> [What you will do]
All the lines below need to be output exactly, apart from any images.

Material provided START

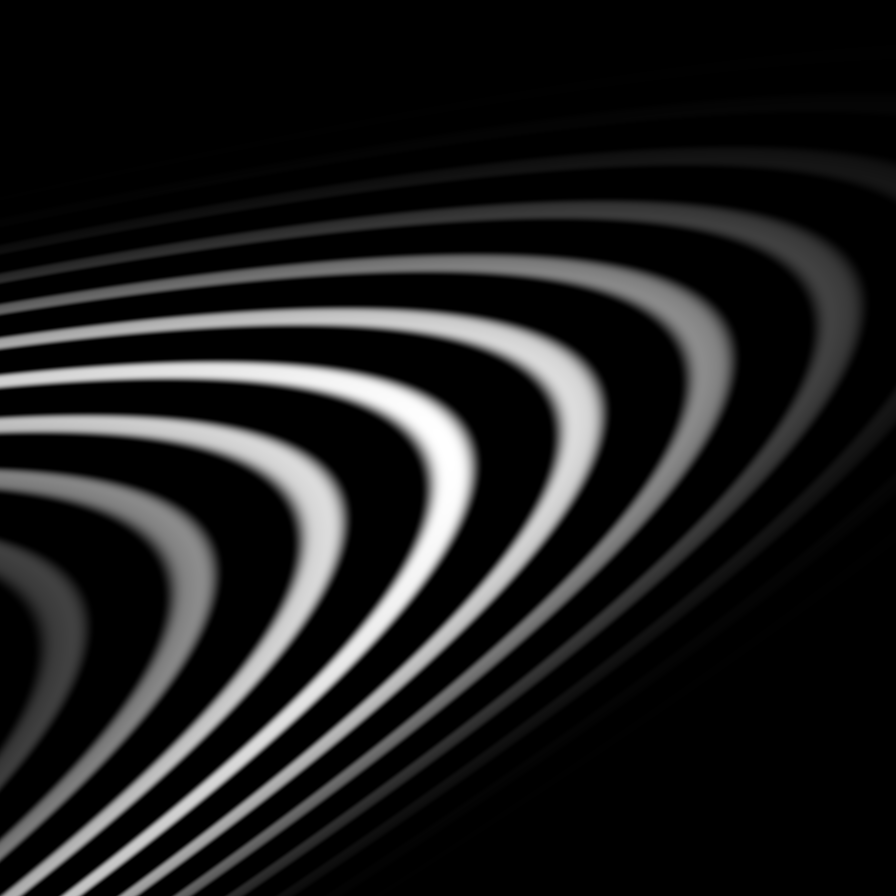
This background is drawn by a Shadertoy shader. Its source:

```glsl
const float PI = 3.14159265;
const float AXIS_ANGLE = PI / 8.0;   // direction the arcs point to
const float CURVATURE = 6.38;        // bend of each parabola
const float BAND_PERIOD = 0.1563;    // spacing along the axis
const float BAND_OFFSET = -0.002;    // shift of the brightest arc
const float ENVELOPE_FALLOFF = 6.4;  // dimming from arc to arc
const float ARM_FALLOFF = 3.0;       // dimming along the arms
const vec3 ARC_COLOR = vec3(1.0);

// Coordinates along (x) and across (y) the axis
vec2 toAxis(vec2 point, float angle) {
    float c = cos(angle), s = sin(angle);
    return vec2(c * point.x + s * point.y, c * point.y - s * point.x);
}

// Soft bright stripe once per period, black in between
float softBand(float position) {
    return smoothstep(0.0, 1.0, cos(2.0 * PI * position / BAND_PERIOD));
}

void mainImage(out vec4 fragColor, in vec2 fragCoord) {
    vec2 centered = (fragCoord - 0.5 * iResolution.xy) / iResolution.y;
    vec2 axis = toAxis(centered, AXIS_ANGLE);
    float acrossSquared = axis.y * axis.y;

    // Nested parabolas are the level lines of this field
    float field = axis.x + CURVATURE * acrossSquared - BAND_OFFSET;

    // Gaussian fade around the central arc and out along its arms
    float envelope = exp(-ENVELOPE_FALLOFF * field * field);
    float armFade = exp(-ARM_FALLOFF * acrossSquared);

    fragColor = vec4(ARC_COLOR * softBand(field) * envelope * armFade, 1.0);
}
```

Material provided END

> [Result of this exercise]
This background is drawn by a Shadertoy shader. Its source:

```glsl
const float PI = 3.14159265;
const float AXIS_ANGLE = PI / 8.0;   // direction the arcs point to
const float CURVATURE = 6.38;        // bend of each parabola
const float BAND_PERIOD = 0.1563;    // spacing along the axis
const float BAND_OFFSET = -0.002;    // shift of the brightest arc
const float ENVELOPE_FALLOFF = 6.4;  // dimming from arc to arc
const float ARM_FALLOFF = 3.0;       // dimming along the arms
const vec3 ARC_COLOR = vec3(1.0);

// Coordinates along (x) and across (y) the axis
vec2 toAxis(vec2 point, float angle) {
    float c = cos(angle), s = sin(angle);
    return vec2(c * point.x + s * point.y, c * point.y - s * point.x);
}

// Soft bright stripe once per period, black in between
float softBand(float position) {
    return smoothstep(0.0, 1.0, cos(2.0 * PI * position / BAND_PERIOD));
}

void mainImage(out vec4 fragColor, in vec2 fragCoord) {
    vec2 centered = (fragCoord - 0.5 * iResolution.xy) / iResolution.y;
    vec2 axis = toAxis(centered, AXIS_ANGLE);
    float acrossSquared = axis.y * axis.y;

    // Nested parabolas are the level lines of this field
    float field = axis.x + CURVATURE * acrossSquared - BAND_OFFSET;

    // Gaussian fade around the central arc and out along its arms
    float envelope = exp(-ENVELOPE_FALLOFF * field * field);
    float armFade = exp(-ARM_FALLOFF * acrossSquared);

    fragColor = vec4(ARC_COLOR * softBand(field) * envelope * armFade, 1.0);
}
```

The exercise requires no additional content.